_Data provided_
>>>
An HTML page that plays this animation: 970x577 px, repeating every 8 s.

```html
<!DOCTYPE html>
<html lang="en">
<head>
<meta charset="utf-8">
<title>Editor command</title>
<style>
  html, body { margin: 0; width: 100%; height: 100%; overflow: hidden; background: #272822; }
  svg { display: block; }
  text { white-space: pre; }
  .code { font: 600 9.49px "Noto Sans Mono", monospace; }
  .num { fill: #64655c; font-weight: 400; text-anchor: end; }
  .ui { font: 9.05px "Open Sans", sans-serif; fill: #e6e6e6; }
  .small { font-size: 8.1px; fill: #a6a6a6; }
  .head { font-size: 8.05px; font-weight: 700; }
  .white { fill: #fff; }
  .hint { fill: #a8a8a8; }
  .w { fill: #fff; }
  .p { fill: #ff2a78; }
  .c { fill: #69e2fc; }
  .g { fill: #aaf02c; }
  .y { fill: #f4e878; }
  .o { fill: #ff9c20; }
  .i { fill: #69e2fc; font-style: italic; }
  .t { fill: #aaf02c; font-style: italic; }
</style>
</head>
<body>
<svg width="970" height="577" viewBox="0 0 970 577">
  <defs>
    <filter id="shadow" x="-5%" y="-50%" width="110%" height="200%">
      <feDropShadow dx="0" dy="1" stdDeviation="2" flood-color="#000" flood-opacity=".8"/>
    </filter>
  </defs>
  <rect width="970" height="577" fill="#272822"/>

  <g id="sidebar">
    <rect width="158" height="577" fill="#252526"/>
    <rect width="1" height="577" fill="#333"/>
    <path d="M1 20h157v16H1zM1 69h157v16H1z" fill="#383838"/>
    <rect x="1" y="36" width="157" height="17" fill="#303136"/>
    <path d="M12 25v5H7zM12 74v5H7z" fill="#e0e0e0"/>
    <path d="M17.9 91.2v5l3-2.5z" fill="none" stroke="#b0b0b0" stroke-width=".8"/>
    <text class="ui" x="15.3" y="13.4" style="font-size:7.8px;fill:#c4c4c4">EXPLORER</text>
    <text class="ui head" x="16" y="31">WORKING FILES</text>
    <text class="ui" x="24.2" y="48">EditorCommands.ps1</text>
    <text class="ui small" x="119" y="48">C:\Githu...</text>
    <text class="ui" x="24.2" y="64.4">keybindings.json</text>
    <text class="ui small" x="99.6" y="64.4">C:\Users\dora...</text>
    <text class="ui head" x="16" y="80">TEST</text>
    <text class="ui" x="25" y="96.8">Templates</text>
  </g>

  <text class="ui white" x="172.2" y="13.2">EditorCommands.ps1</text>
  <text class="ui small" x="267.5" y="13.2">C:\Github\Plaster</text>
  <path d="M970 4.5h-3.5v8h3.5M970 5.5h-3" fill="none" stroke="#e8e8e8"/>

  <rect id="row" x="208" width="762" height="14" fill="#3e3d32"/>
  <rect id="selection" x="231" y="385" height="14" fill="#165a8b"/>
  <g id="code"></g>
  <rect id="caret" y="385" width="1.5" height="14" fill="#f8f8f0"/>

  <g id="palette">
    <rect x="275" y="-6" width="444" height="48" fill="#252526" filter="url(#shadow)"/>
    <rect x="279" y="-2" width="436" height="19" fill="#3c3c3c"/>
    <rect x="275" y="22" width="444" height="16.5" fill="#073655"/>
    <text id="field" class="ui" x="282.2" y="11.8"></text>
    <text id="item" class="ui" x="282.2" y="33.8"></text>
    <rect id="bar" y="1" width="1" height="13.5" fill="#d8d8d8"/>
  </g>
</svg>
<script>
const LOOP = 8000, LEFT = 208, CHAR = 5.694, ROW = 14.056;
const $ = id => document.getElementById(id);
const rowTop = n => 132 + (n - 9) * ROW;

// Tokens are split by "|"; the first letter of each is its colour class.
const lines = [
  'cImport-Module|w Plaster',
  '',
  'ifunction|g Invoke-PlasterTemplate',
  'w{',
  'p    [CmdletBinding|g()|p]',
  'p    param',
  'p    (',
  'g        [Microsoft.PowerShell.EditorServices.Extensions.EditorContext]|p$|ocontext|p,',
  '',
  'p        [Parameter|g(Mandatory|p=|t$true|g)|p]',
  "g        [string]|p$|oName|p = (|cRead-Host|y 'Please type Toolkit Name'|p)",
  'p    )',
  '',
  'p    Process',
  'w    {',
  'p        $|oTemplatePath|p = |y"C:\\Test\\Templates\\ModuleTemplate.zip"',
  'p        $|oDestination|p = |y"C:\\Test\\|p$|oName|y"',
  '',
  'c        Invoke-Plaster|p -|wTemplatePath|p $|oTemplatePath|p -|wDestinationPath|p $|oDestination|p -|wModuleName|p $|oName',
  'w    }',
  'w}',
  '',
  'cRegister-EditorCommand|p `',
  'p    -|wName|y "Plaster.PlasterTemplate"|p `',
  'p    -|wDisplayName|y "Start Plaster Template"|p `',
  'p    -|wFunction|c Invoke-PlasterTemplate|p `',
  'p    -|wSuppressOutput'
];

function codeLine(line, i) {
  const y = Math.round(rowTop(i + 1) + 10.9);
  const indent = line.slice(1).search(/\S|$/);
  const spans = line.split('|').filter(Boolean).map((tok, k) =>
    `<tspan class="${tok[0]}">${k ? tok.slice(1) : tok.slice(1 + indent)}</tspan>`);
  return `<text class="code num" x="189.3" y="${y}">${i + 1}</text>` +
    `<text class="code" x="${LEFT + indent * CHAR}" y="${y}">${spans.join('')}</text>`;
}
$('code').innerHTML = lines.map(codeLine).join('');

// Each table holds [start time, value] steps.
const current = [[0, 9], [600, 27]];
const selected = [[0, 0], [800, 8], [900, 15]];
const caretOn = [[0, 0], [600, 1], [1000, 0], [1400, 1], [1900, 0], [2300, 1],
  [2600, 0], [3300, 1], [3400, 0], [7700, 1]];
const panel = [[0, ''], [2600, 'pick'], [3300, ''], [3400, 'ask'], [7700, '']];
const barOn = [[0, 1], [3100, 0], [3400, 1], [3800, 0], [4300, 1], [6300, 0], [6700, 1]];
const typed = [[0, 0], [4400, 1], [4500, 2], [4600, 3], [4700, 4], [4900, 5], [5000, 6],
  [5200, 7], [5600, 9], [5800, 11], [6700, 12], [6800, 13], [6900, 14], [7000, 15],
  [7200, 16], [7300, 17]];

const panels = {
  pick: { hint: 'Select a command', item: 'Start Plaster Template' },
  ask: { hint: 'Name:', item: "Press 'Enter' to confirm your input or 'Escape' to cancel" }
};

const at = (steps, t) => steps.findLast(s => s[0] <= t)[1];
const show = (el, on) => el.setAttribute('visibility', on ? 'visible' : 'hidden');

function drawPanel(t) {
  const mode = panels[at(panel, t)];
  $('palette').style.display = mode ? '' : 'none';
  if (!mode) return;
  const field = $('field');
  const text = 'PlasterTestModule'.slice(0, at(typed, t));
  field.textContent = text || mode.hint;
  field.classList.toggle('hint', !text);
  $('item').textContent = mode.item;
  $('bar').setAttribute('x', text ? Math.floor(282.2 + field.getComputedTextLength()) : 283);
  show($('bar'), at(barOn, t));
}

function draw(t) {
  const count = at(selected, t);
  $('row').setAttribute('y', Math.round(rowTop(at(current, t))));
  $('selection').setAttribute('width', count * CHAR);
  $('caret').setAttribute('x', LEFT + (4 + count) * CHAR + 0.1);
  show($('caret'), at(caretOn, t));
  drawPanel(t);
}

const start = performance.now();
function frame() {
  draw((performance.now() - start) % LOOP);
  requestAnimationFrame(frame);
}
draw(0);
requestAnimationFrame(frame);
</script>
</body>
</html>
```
<<<
_What to do_
Hand back the material above in full, exactly as written.

_Answer to this exercise_
An HTML page that plays this animation: 970x577 px, repeating every 8 s.

```html
<!DOCTYPE html>
<html lang="en">
<head>
<meta charset="utf-8">
<title>Editor command</title>
<style>
  html, body { margin: 0; width: 100%; height: 100%; overflow: hidden; background: #272822; }
  svg { display: block; }
  text { white-space: pre; }
  .code { font: 600 9.49px "Noto Sans Mono", monospace; }
  .num { fill: #64655c; font-weight: 400; text-anchor: end; }
  .ui { font: 9.05px "Open Sans", sans-serif; fill: #e6e6e6; }
  .small { font-size: 8.1px; fill: #a6a6a6; }
  .head { font-size: 8.05px; font-weight: 700; }
  .white { fill: #fff; }
  .hint { fill: #a8a8a8; }
  .w { fill: #fff; }
  .p { fill: #ff2a78; }
  .c { fill: #69e2fc; }
  .g { fill: #aaf02c; }
  .y { fill: #f4e878; }
  .o { fill: #ff9c20; }
  .i { fill: #69e2fc; font-style: italic; }
  .t { fill: #aaf02c; font-style: italic; }
</style>
</head>
<body>
<svg width="970" height="577" viewBox="0 0 970 577">
  <defs>
    <filter id="shadow" x="-5%" y="-50%" width="110%" height="200%">
      <feDropShadow dx="0" dy="1" stdDeviation="2" flood-color="#000" flood-opacity=".8"/>
    </filter>
  </defs>
  <rect width="970" height="577" fill="#272822"/>

  <g id="sidebar">
    <rect width="158" height="577" fill="#252526"/>
    <rect width="1" height="577" fill="#333"/>
    <path d="M1 20h157v16H1zM1 69h157v16H1z" fill="#383838"/>
    <rect x="1" y="36" width="157" height="17" fill="#303136"/>
    <path d="M12 25v5H7zM12 74v5H7z" fill="#e0e0e0"/>
    <path d="M17.9 91.2v5l3-2.5z" fill="none" stroke="#b0b0b0" stroke-width=".8"/>
    <text class="ui" x="15.3" y="13.4" style="font-size:7.8px;fill:#c4c4c4">EXPLORER</text>
    <text class="ui head" x="16" y="31">WORKING FILES</text>
    <text class="ui" x="24.2" y="48">EditorCommands.ps1</text>
    <text class="ui small" x="119" y="48">C:\Githu...</text>
    <text class="ui" x="24.2" y="64.4">keybindings.json</text>
    <text class="ui small" x="99.6" y="64.4">C:\Users\dora...</text>
    <text class="ui head" x="16" y="80">TEST</text>
    <text class="ui" x="25" y="96.8">Templates</text>
  </g>

  <text class="ui white" x="172.2" y="13.2">EditorCommands.ps1</text>
  <text class="ui small" x="267.5" y="13.2">C:\Github\Plaster</text>
  <path d="M970 4.5h-3.5v8h3.5M970 5.5h-3" fill="none" stroke="#e8e8e8"/>

  <rect id="row" x="208" width="762" height="14" fill="#3e3d32"/>
  <rect id="selection" x="231" y="385" height="14" fill="#165a8b"/>
  <g id="code"></g>
  <rect id="caret" y="385" width="1.5" height="14" fill="#f8f8f0"/>

  <g id="palette">
    <rect x="275" y="-6" width="444" height="48" fill="#252526" filter="url(#shadow)"/>
    <rect x="279" y="-2" width="436" height="19" fill="#3c3c3c"/>
    <rect x="275" y="22" width="444" height="16.5" fill="#073655"/>
    <text id="field" class="ui" x="282.2" y="11.8"></text>
    <text id="item" class="ui" x="282.2" y="33.8"></text>
    <rect id="bar" y="1" width="1" height="13.5" fill="#d8d8d8"/>
  </g>
</svg>
<script>
const LOOP = 8000, LEFT = 208, CHAR = 5.694, ROW = 14.056;
const $ = id => document.getElementById(id);
const rowTop = n => 132 + (n - 9) * ROW;

// Tokens are split by "|"; the first letter of each is its colour class.
const lines = [
  'cImport-Module|w Plaster',
  '',
  'ifunction|g Invoke-PlasterTemplate',
  'w{',
  'p    [CmdletBinding|g()|p]',
  'p    param',
  'p    (',
  'g        [Microsoft.PowerShell.EditorServices.Extensions.EditorContext]|p$|ocontext|p,',
  '',
  'p        [Parameter|g(Mandatory|p=|t$true|g)|p]',
  "g        [string]|p$|oName|p = (|cRead-Host|y 'Please type Toolkit Name'|p)",
  'p    )',
  '',
  'p    Process',
  'w    {',
  'p        $|oTemplatePath|p = |y"C:\\Test\\Templates\\ModuleTemplate.zip"',
  'p        $|oDestination|p = |y"C:\\Test\\|p$|oName|y"',
  '',
  'c        Invoke-Plaster|p -|wTemplatePath|p $|oTemplatePath|p -|wDestinationPath|p $|oDestination|p -|wModuleName|p $|oName',
  'w    }',
  'w}',
  '',
  'cRegister-EditorCommand|p `',
  'p    -|wName|y "Plaster.PlasterTemplate"|p `',
  'p    -|wDisplayName|y "Start Plaster Template"|p `',
  'p    -|wFunction|c Invoke-PlasterTemplate|p `',
  'p    -|wSuppressOutput'
];

function codeLine(line, i) {
  const y = Math.round(rowTop(i + 1) + 10.9);
  const indent = line.slice(1).search(/\S|$/);
  const spans = line.split('|').filter(Boolean).map((tok, k) =>
    `<tspan class="${tok[0]}">${k ? tok.slice(1) : tok.slice(1 + indent)}</tspan>`);
  return `<text class="code num" x="189.3" y="${y}">${i + 1}</text>` +
    `<text class="code" x="${LEFT + indent * CHAR}" y="${y}">${spans.join('')}</text>`;
}
$('code').innerHTML = lines.map(codeLine).join('');

// Each table holds [start time, value] steps.
const current = [[0, 9], [600, 27]];
const selected = [[0, 0], [800, 8], [900, 15]];
const caretOn = [[0, 0], [600, 1], [1000, 0], [1400, 1], [1900, 0], [2300, 1],
  [2600, 0], [3300, 1], [3400, 0], [7700, 1]];
const panel = [[0, ''], [2600, 'pick'], [3300, ''], [3400, 'ask'], [7700, '']];
const barOn = [[0, 1], [3100, 0], [3400, 1], [3800, 0], [4300, 1], [6300, 0], [6700, 1]];
const typed = [[0, 0], [4400, 1], [4500, 2], [4600, 3], [4700, 4], [4900, 5], [5000, 6],
  [5200, 7], [5600, 9], [5800, 11], [6700, 12], [6800, 13], [6900, 14], [7000, 15],
  [7200, 16], [7300, 17]];

const panels = {
  pick: { hint: 'Select a command', item: 'Start Plaster Template' },
  ask: { hint: 'Name:', item: "Press 'Enter' to confirm your input or 'Escape' to cancel" }
};

const at = (steps, t) => steps.findLast(s => s[0] <= t)[1];
const show = (el, on) => el.setAttribute('visibility', on ? 'visible' : 'hidden');

function drawPanel(t) {
  const mode = panels[at(panel, t)];
  $('palette').style.display = mode ? '' : 'none';
  if (!mode) return;
  const field = $('field');
  const text = 'PlasterTestModule'.slice(0, at(typed, t));
  field.textContent = text || mode.hint;
  field.classList.toggle('hint', !text);
  $('item').textContent = mode.item;
  $('bar').setAttribute('x', text ? Math.floor(282.2 + field.getComputedTextLength()) : 283);
  show($('bar'), at(barOn, t));
}

function draw(t) {
  const count = at(selected, t);
  $('row').setAttribute('y', Math.round(rowTop(at(current, t))));
  $('selection').setAttribute('width', count * CHAR);
  $('caret').setAttribute('x', LEFT + (4 + count) * CHAR + 0.1);
  show($('caret'), at(caretOn, t));
  drawPanel(t);
}

const start = performance.now();
function frame() {
  draw((performance.now() - start) % LOOP);
  requestAnimationFrame(frame);
}
draw(0);
requestAnimationFrame(frame);
</script>
</body>
</html>
```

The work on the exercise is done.